In most states, standard LLCs are pass-through entities that are not required to pay either federal or state income tax. Instead, income from the business is distributed to individual LLC members, who then pay federal and state taxes on the amount distributed to them. Tennessee, however, is different: it does not treat LLCs as pass-through entities and instead requires them to pay both the excise tax and the franchise tax. An individual member, however, does not owe state tax on whatever portion of the company's net income they ultimately receive.
(Note that, while by default LLCs are classified for federal tax purposes as either partnerships or disregarded entities, it is possible to elect to have your LLC classified as a corporation. In that case, the LLC would be subject to federal corporate income tax; however, this change in classification would not affect the LLC's Tennessee tax obligations.)
There are various types of partnerships, such as general partnerships, limited partnerships (LPs), and limited liability partnerships (LLPs), among others. In Tennessee, income from general partnerships is distributed to the individual partners and at that point, because the state has no personal income tax, no tax is due. However, other types of Tennessee partnerships, such as LPs and LLPs, must pay both the excise tax and the franchise tax.
Income from your business will be distributed to you as the sole proprietor, and you will pay federal tax on that income. However, because Tennessee has no personal income tax, you will not owe tax to the state on your business's income. Sole proprietors are not subject to the Tennessee franchise and excise taxes.
Our primary focus here is on businesses operating solely in Tennessee.
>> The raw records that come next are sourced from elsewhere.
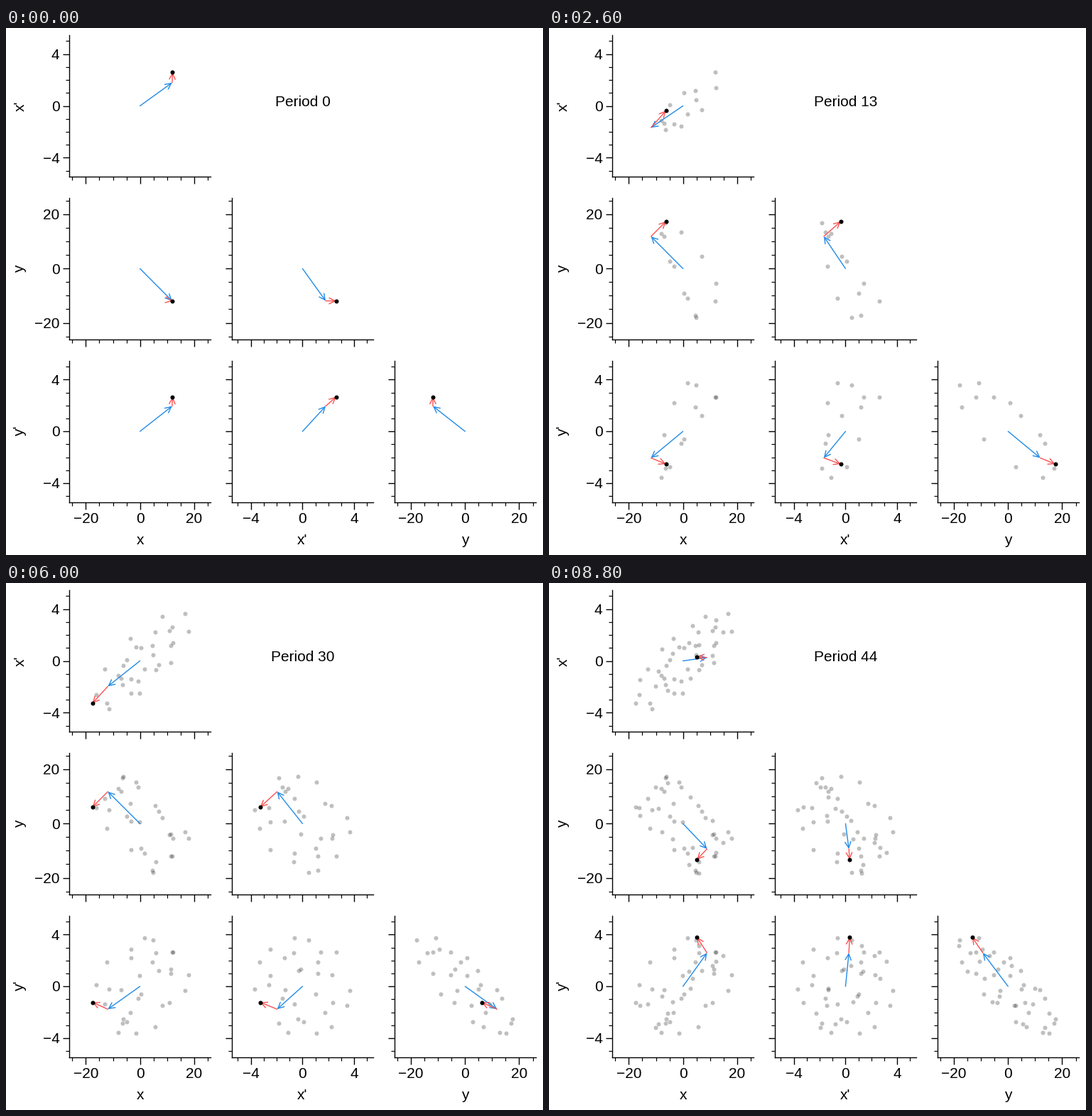
Animation of 756 by 741 pixels, one loop 9000 ms. Source, as a matplotlib script:

```python
import matplotlib.pyplot as plt
import numpy as np
from matplotlib.animation import FuncAnimation
from matplotlib.patches import FancyArrowPatch
from matplotlib.ticker import MultipleLocator

W, H, DPI = 756, 741, 96
PX = 72 / DPI  # points per pixel
PERIODS = 45
BLUE, RED = "#228be6", "#fa5252"

plt.rcParams["font.family"] = "Liberation Sans"
plt.rcParams["font.size"] = 20.83 * PX

NAMES = ["x", "x'", "y", "y'"]
LIMITS = [26.1, 5.46, 26.1, 5.46]
MAJOR = [20, 4, 20, 4]
MINOR = [5, 1, 5, 1]

# Phase advance per period of the two modes, and their cosine and sine parts
# in each of x, x', y, y'.
ADVANCE = np.radians([41.8, 31.92])
MODE_1 = np.array([[11.88, 1.79, -11.9, 1.95], [-0.5, -1.785, -0.15, 1.70]])
MODE_2 = np.array([[0.17, 0.81, -0.03, 0.72], [6.66, 1.035, 6.8, -1.09]])


def oscillate(mode, advance):
    phase = advance * np.arange(PERIODS)
    return np.column_stack([np.cos(phase), np.sin(phase)]) @ mode


first = oscillate(MODE_1, ADVANCE[0])
total = first + oscillate(MODE_2, ADVANCE[1])

fig = plt.figure(figsize=(W / DPI, H / DPI), dpi=DPI, facecolor="white")

SIZE, STEP = 198.8, 228.85
LEFT, TOP = 89.2, 10.1


def label(x, y, text, **kw):
    kw = {"ha": "center", "va": "baseline", **kw}
    return fig.text(x / W, 1 - y / H, text, color="black", **kw)


def make_axes(row, col):
    left, top = LEFT + STEP * col, TOP + STEP * row
    ax = fig.add_axes([left / W, 1 - (top + SIZE) / H, SIZE / W, SIZE / H])
    ax.patch.set_visible(False)
    ax.spines[["top", "right"]].set_visible(False)
    ax.spines[["left", "bottom"]].set_linewidth(1.39 * PX)
    xvar, yvar = col, row + 1
    ax.set_xlim(-LIMITS[xvar], LIMITS[xvar])
    ax.set_ylim(-LIMITS[yvar], LIMITS[yvar])
    for axis, var in ((ax.xaxis, xvar), (ax.yaxis, yvar)):
        axis.set_major_locator(MultipleLocator(MAJOR[var]))
        axis.set_minor_locator(MultipleLocator(MINOR[var]))
    ax.tick_params(which="major", length=9.5 * PX, width=1.39 * PX,
                   labelleft=False, labelbottom=False)
    ax.tick_params(which="minor", length=5 * PX, width=1.2 * PX)
    return ax


def tick_labels(var):
    for value in (-MAJOR[var], 0, MAJOR[var]):
        offset = value / LIMITS[var] * SIZE / 2
        yield offset, str(value).replace("-", "\u2212")


def center(start, index):
    return start + STEP * index + SIZE / 2


for i in range(3):
    cx, cy = center(LEFT, i), center(TOP, i)
    for offset, text in tick_labels(i):
        label(cx + offset, 696.5, text)
    for offset, text in tick_labels(i + 1):
        label(75.5, cy - offset + 7.3, text, ha="right")
    label(cx, 725.5, NAMES[i])
    label(25.5, cy, NAMES[i + 1], rotation=90, rotation_mode="anchor")

title = label(417.5, 110, "")


def make_arrow(ax, color, zorder):
    arrow = FancyArrowPatch((0, 0), (1, 1), arrowstyle="->", color=color,
                            mutation_scale=20.83 * PX, lw=1.39 * PX,
                            shrinkA=0, shrinkB=0, zorder=zorder)
    arrow.set_clip_on(False)
    return ax.add_patch(arrow)


class Panel:
    def __init__(self, row, col):
        self.vars = [col, row + 1]
        ax = make_axes(row, col)
        # One line per point, so that overlapping dots darken each other.
        dot = dict(marker="o", ls="none", color="black", mew=0, ms=6 * PX)
        points = total[:, self.vars]
        self.past = [ax.plot(*p, alpha=0.25, zorder=2, **dot)[0]
                     for p in points]
        self.now, = ax.plot([], [], zorder=5, **dot)
        self.blue = make_arrow(ax, BLUE, 3)
        self.red = make_arrow(ax, RED, 4)

    def show(self, n):
        mid, end = first[n, self.vars], total[n, self.vars]
        for i, dot in enumerate(self.past):
            dot.set_visible(i < n)
        self.now.set_data([end[0]], [end[1]])
        self.blue.set_positions((0, 0), mid)
        self.red.set_positions(mid, end)


panels = [Panel(row, col) for row in range(3) for col in range(row + 1)]


def update(n):
    title.set_text(f"Period {n}")
    for panel in panels:
        panel.show(n)


anim = FuncAnimation(fig, update, frames=PERIODS, interval=200,
                     init_func=lambda: update(0), repeat=True, repeat_delay=0)
plt.show()
```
However, if you're doing business in several states, you should be aware that your business might be considered to have nexus with those states and, therefore, might be obligated to pay taxes in those states. Also, if your business was formed or is located in another state but generates income in Tennessee, it might be subject to Tennessee taxes. The rules for taxation of multistate businesses, including what constitutes nexus with a state for the purpose of various taxes, are complicated; if you run such a business, consult with a tax professional.
For further guidance on Tennessee's excise tax and franchise tax, check the Tennessee Department of Revenue. For information on business-related taxes in other states, check Nolo's 50-State Guide to Business Income Tax. And, if you're looking for detailed guidance on federal income tax issues, check Tax Savvy for Small Business by Frederick Daily (Nolo).
Updated February 9, 2022